Sugar skulls represented a departed soul, had the name written on the forehead and was placed on the home ofrenda or gravestone to honor the return of a particular spirit. Sugar skull art reflects the folk art style of big happy smiles, colorful icing and sparkly tin and glittery adornments.

Sugar skulls are labor intensive and made in very small batches in the homes of sugar skull makers. These wonderful artisans are disappearing as fabricated and imported candy skulls take their place.
 It is more of a cultural holiday than a religious one. It is a wonderful way to celebrate the memories of our loved ones who are now gone… through art, cooking, music, building ofrendas, doing activities with our children, we can recount family stories, fun times and lessons learned… not how the person died, but how they lived.

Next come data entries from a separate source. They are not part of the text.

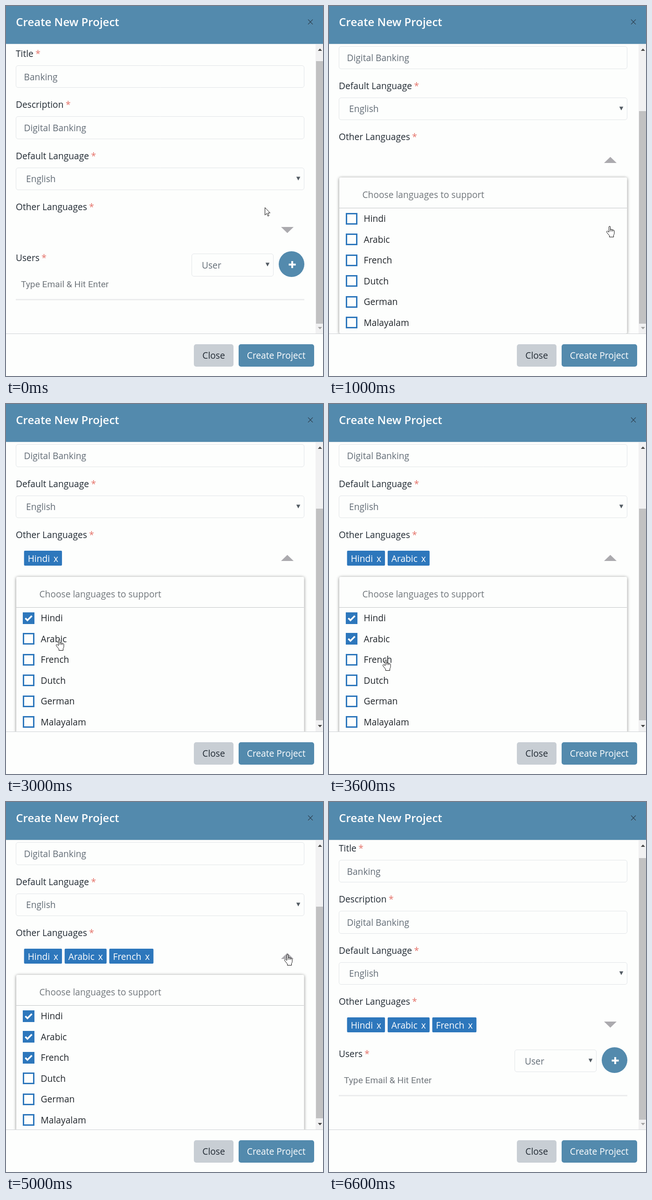
An HTML page with a canvas that plays this animation: 680 px wide and 792 px high, repeating every 7.6 s.

```html
<!DOCTYPE html>
<html lang="en">
<head>
<meta charset="utf-8">
<title>Create New Project</title>
<style>
  html, body { margin: 0; width: 100%; height: 100%; overflow: hidden; background: #fdfefd; }
  canvas { display: block; }
</style>
</head>
<body>
<canvas id="stage" width="680" height="792"></canvas>
<script>
const ctx = document.getElementById('stage').getContext('2d');
const LOOP = 7600, STEP = 200;
const BLUE = '#538aad', ACCENT = '#2d77bc', PAPER = '#fdfefd';
const INK = '#212a33', MUTED = '#626c76', EDGE = '#e2e5e8';
const SANS = '"Open Sans", sans-serif';
const languages = ['Hindi', 'Arabic', 'French', 'Dutch', 'German', 'Malayalam'];
const pickTimes = [2400, 3200, 4000];
const OPEN_AT = 800, CLOSE_AT = 5200;

// Pointer keys: time, x, y, shape
const pointerKeys = [
  [0, 555, 431, 'arrow'], [400, 592, 467, 'arrow'], [600, 595, 471, 'hand'],
  [1200, 595, 471, 'hand'], [2000, 112, 449, 'hand'], [2400, 112, 449, 'hand'],
  [3000, 107, 504, 'hand'], [3200, 107, 504, 'hand'], [3600, 115, 547, 'hand'],
  [4200, 115, 547, 'hand'], [5000, 597, 326, 'hand'], [5200, 615, 338, 'arrow'],
  [6200, 615, 338, 'arrow'], [6400, 626, 319, 'arrow'], [6600, 0, 0, 'none']
];

const arrowPath = new Path2D('M.5.5V16.5L4.3 13L6.8 18.8L9.2 17.8L6.8 12H11.5Z');
const handPath = new Path2D('M5.5 13V2Q5.5.5 7 .5T8.5 2V8Q8.5 6.8 10 6.8T11.5 8.3' +
  'Q11.5 7.4 12.8 7.5T14 9Q14.3 8.2 15.4 8.6T17 10V15.5Q17 17.5 15.5 19.5V23.5H6.5V20.5' +
  'L1.2 14Q0 12 1.2 11T3.7 11.7Z');
const knuckles = new Path2D('M8.5 8V11.5M11.5 8.3V11.5M14 9V11.5');

function text(str, x, y, color = INK, font = '19.2px ' + SANS) {
  ctx.font = font;
  ctx.fillStyle = color;
  ctx.fillText(str, x, y);
  return ctx.measureText(str).width;
}

function rect(x, y, w, h, color) {
  ctx.fillStyle = color;
  ctx.fillRect(x, y, w, h);
}

function box(x, y, w, h, radius, fill, stroke) {
  ctx.beginPath();
  ctx.roundRect(x, y, w, h, radius);
  ctx.fillStyle = fill;
  ctx.fill();
  if (stroke) {
    ctx.strokeStyle = stroke;
    ctx.lineWidth = 1;
    ctx.stroke();
  }
}

// A negative height points the triangle upwards.
function triangle(cx, cy, w, h, color) {
  ctx.beginPath();
  ctx.moveTo(cx - w / 2, cy - h / 2);
  ctx.lineTo(cx + w / 2, cy - h / 2);
  ctx.lineTo(cx, cy + h / 2);
  ctx.fillStyle = color;
  ctx.fill();
}

function line(points, color, width) {
  ctx.beginPath();
  points.forEach(([x, y]) => ctx.lineTo(x, y));
  ctx.strokeStyle = color;
  ctx.lineWidth = width;
  ctx.stroke();
}

function label(str, y) {
  const width = text(str + ' ', 21, y);
  text('*', 20.5 + width, y, '#e5736a');
}

function field(x, y, w, h = 48) {
  box(x + .5, y + .5, w - 1, h - 1, 4.5, PAPER, EDGE);
}

function drawTags(count, y) {
  let x = 38.7;
  ctx.font = '19.2px ' + SANS;
  for (const name of languages.slice(0, count)) {
    const nameWidth = ctx.measureText(name).width;
    const width = nameWidth + 34;
    box(x, y, width, 32, 2, ACCENT);
    text(name, x + 8, y + 24, '#fff');
    text('x', x + 16 + nameWidth, y + 24, '#fff');
    x += width + 5.7;
  }
}

function drawPanel(count) {
  const top = count ? 369 : 366;
  ctx.shadowColor = '#868686';
  ctx.shadowBlur = 6;
  ctx.shadowOffsetY = 1;
  box(22, top + 1, 617.5, 334, 3, PAPER);
  ctx.shadowColor = 'transparent';
  text('Choose languages to support', 71.5, top + 45, '#70767b');
  rect(22, top + 66, 617, 1, '#c3c6c8');
  languages.forEach((name, i) => {
    const rowY = top + 77 + i * 44.5;
    const y = Math.floor(rowY);
    rect(36, y, 25, 25, ACCENT);
    if (i < count) line([[41.5, y + 12.5], [46, y + 17], [55.5, y + 7.5]], '#fff', 3.6);
    else rect(39, y + 3, 19, 19, PAPER);
    text(name, 74.5, Math.round(rowY) + 19, '#20252a');
  });
}

function drawUsers(tagged) {
  label('Users', 546);
  field(398, 530, 176, tagged ? 48 : 49);
  text('User', 420, 562, MUTED);
  triangle(561, 553.5, 8.5, 8, '#535b63');
  box(585, 525, 55, 55, 27.5, BLUE);
  rect(606.5, 551.5, 15, 4, '#fff');
  rect(612, 546, 4, 15, '#fff');
  text('Type Email & Hit Enter', 32, 602, '#72787e', '19.2px Roboto, sans-serif');
  rect(21, 627, 619, 3, '#ecedee');
}

function drawScrollbar(open, count) {
  const [top, bottom] = open ? (count ? [224, 677] : [225, 680]) : [count ? 120 : 118, 680];
  rect(664, 82, 16, 619, '#f1f1f2');
  rect(665, top, 15, bottom - top, '#c1c1c2');
  triangle(673.5, 93.5, 9, -5, '#454545');
  triangle(673.5, 689.5, 9, 5, open && count ? '#454545' : '#a3a3a3');
}

function drawForm(open, count) {
  const shift = open ? -150 : count ? -3 : 0;
  ctx.save();
  ctx.beginPath();
  ctx.rect(0, 82, 680, 619);
  ctx.clip();
  label('Title', 109 + shift);
  field(21, 127 + shift, 619);
  text('Banking', 38.5, 159 + shift, MUTED);
  label('Description', 218 + shift);
  field(21, 236 + shift, 619, 49);
  text('Digital Banking', 38.5, 268 + shift, MUTED);
  label('Default Language', 328 + shift);
  field(21, 346 + shift, 619);
  text('English', 43, 377 + shift, MUTED);
  triangle(627, 369.5 + shift, 8.5, 8, '#535b63');
  label('Other Languages', 437 + shift);
  drawTags(count, 464 + shift);
  triangle(603.5, 479.5 + shift, 27, open ? -13 : 13, '#abaaae');
  if (open) drawPanel(count);
  else drawUsers(count > 0);
  drawScrollbar(open, count);
  ctx.restore();
}

function drawChrome() {
  rect(0, 0, 680, 81, BLUE);
  rect(0, 81, 680, 1, '#dce4e9');
  text('Create New Project', 21.3, 43, '#fff', '600 24px ' + SANS);
  for (const [dy, color] of [[1, '#6f9cba'], [0, '#2b465a']]) {
    line([[648, 29 + dy], [658, 39.5 + dy]], color, 1.4);
    line([[658, 29 + dy], [648, 39.5 + dy]], color, 1.4);
  }
  rect(0, 701, 680, 1, '#cfd2d5');
  box(403, 724, 85, 48, 5, '#c8ced4');
  text('Close', 421.3, 755);
  box(499, 724, 162, 48, 5, BLUE);
  text('Create Project', 516.8, 755, '#fff');
}

function drawPointer(t) {
  const i = pointerKeys.findLastIndex(key => key[0] <= t);
  const [t0, x0, y0, shape] = pointerKeys[i];
  if (shape === 'none') return;
  const [t1, x1, y1] = pointerKeys[i + 1];
  const p = (t - t0) / (t1 - t0);
  const ease = p * p * (3 - 2 * p);
  ctx.save();
  ctx.translate(Math.round(x0 + (x1 - x0) * ease), Math.round(y0 + (y1 - y0) * ease));
  const path = shape === 'hand' ? handPath : arrowPath;
  ctx.fillStyle = '#fff';
  ctx.strokeStyle = '#111';
  ctx.lineWidth = 1;
  ctx.fill(path);
  ctx.stroke(path);
  if (shape === 'hand') ctx.stroke(knuckles);
  ctx.restore();
}

function draw(now) {
  const t = Math.floor((now % LOOP) / STEP) * STEP;
  const open = t >= OPEN_AT && t < CLOSE_AT;
  const count = pickTimes.filter(time => t >= time).length;
  rect(0, 0, 680, 792, PAPER);
  drawForm(open, count);
  drawChrome();
  drawPointer(t);
}

const start = performance.now();
function tick() {
  draw(performance.now() - start);
  requestAnimationFrame(tick);
}
tick();
</script>
</body>
</html>
```
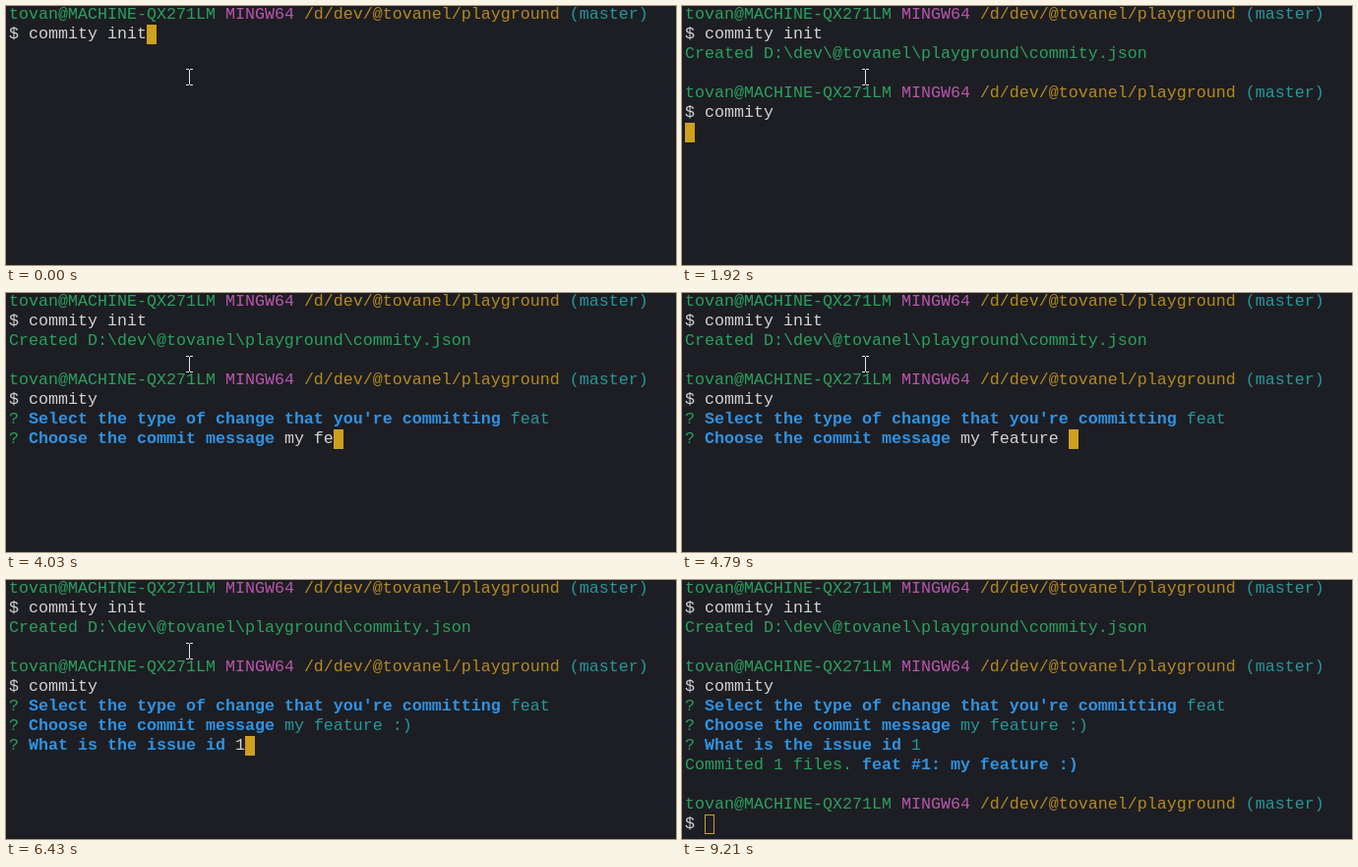
Recreate the animation shown at these times as an HTML page. Size 681 by 264 pixels, loop 9310 ms.

```html
<!DOCTYPE html>
<html lang="en">
<head>
<meta charset="utf-8">
<title>Terminal session</title>
<style>
  html, body { margin: 0; width: 100%; height: 100%; overflow: hidden; background: #1d1e23; }
  pre {
    position: absolute; left: 3px; top: -1px; margin: 0;
    font: 16.667px/20px "Liberation Mono", "Courier New", monospace;
    color: #d2d2d2; white-space: pre;
  }
  b { color: #2f93e4; }
  .green { color: #2ba05f; }
  .pink { color: #bb55b0; }
  .gold { color: #b48a20; }
  .cyan { color: #24989c; }
  i { display: inline-block; width: 10px; height: 20px; vertical-align: top; background: #cda01e; }
  .hollow i { background: none; box-shadow: inset 0 0 0 1px #cda01e; }
  svg { position: absolute; left: 0; top: 0; }
</style>
</head>
<body>
<pre id="term"></pre>
<svg id="mouse" width="7" height="17" fill="none" stroke="#e4e4e4">
  <path d="M0 .5H3M4 .5H7M3.5 1V16M0 16.5H3M4 16.5H7"/>
</svg>
<script>
const LOOP = 9310;
const ink = (name, text) => `<span class="${name}">${text}</span>`;
const ask = text => `${ink('green', '?')} <b>${text}</b> `;
const prompt = `${ink('green', 'tovan@MACHINE-QX271LM')} ${ink('pink', 'MINGW64')} ` +
  `${ink('gold', '/d/dev/@tovanel/playground')} ${ink('cyan', '(master)')}\n$ `;

const screens = [];
let base = prompt;
const show = (time, tail = '', caret = '<i></i>') => screens.push([time, base + tail + caret]);
const type = (text, steps) => steps.forEach(([time, count]) => show(time, text.slice(0, count)));

show(0, 'commity init');
base += 'commity init\n';
show(120);
base += ink('green', 'Created D:\\dev\\@tovanel\\playground\\commity.json') + '\n';
show(520);
base += '\n' + prompt;
show(640);
type('commity', [[1140, 1], [1290, 2], [1410, 3], [1560, 4], [1680, 5], [1800, 7]]);
base += 'commity\n';
show(1920);

base += ask("Select the type of change that you're committing");
show(2420, `(Use arrow keys)\n${ink('cyan', '&gt; feat')}\n  fix\n  chore\n  docs`, '');
base += ink('cyan', 'feat') + '\n' + ask('Choose the commit message');
show(3040);
type('my feature :)', [[3540, 1], [3790, 2], [3910, 3], [4030, 5], [4280, 6], [4400, 7],
  [4520, 8], [4640, 10], [4790, 11], [4940, 12], [5060, 13]]);
base += ink('cyan', 'my feature :)') + '\n' + ask('What is the issue id');
show(5180);
show(6430, '1');
base += ink('cyan', '1') + '\n';
show(6860);
base += `${ink('green', 'Commited 1 files.')} <b>feat #1: my feature :)</b>\n\n${prompt}`;
show(6980);

// Pointer leaves the window near the end
const pointer = [[0, 183, 64], [8600, 390, 150], [8720, 594, 240], [8840, -50, 0]];

const term = document.getElementById('term');
const mouse = document.getElementById('mouse');
const latest = (list, time) => list.findLast(entry => entry[0] <= time);
let shown;

function draw() {
  const time = performance.now() % LOOP;
  const html = latest(screens, time)[1];
  if (html !== shown) term.innerHTML = shown = html;
  term.className = time >= 9210 ? 'hollow' : '';
  const [, x, y] = latest(pointer, time);
  mouse.style.transform = `translate(${x}px, ${y}px)`;
  requestAnimationFrame(draw);
}
draw();
</script>
</body>
</html>
```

NYC – Rockefeller Center – Art Deco

A visit to Rockefeller Center––a city within a city––is a must. New York’s most important urban complex of the twentieth century, the Center was built between 1931 and 1939. Rockefeller Center extends from 48th to 51st Street, and from Fifth to Sixth Avenue.

The promenade separating the British and French buildings

The Fifth Avenue frontage is a show case for the cause of international understanding–hence the International Building, the Maison Française, the British Empire Building, the Palazzo d’Italia––and the Channel Gardens (named for the English Channel separating France and England), between the French and British buildings, lined with fall foliage and statuary

Seeds of Good Citizenship
Above Channel Gardens Entrance of La Maison Francaise
Winged Mercury -Above Channel Gardens Entrance of 620 Fifth Avenue

Rockefeller Center epitomizes the Machine Age––building materials like aluminum and stainless steel, parking facilities for cars and trucks, high speed elevators, air cooling, noise silencers and escalators. There is so much to see both inside and outside but I thought it would be nice to feature a few of the works that are on the outside of the buildings.

I placed the street location or reference point on each photo.

PROGRESS
Above 49th Street entrance.
CORNUCOPIA OF PLENTY
10 West 51st Street
THE JOY OF LIFE
Above 48th Street entrance

What is Art Deco?

Although the question seems simple, historians have not been able to agree upon a single, definitive answer. The time period, aesthetic principles, motifs, and just about everything else that typically defines a style or movement, are all open to interpretation when it comes to defining Art Deco.

NEWS
Above 50 Rockefeller Plaza main entrance.
SAINT FRANCIS OF ASSISI WITH BIRDS
Above 9 West 50th Street entrance of 630 Fifth Avenue

I thought I would include something you might miss when going to or walking past Radio City Music Hall.

Dance, Drama, and Song

These three large stylized decorative plaques, placed high up on the south façade of Radio City Music Hall.

Two of the six playful plaques under the marquee at the front entrance.

A couple of observations as of this publication date.

  • Overall, New York City is less crowded.
  • Check ahead to see if places you want to visit will be open.
  • Public bathrooms are even fewer that usual.
  • There is a bathroom in the main building at Rockefeller center.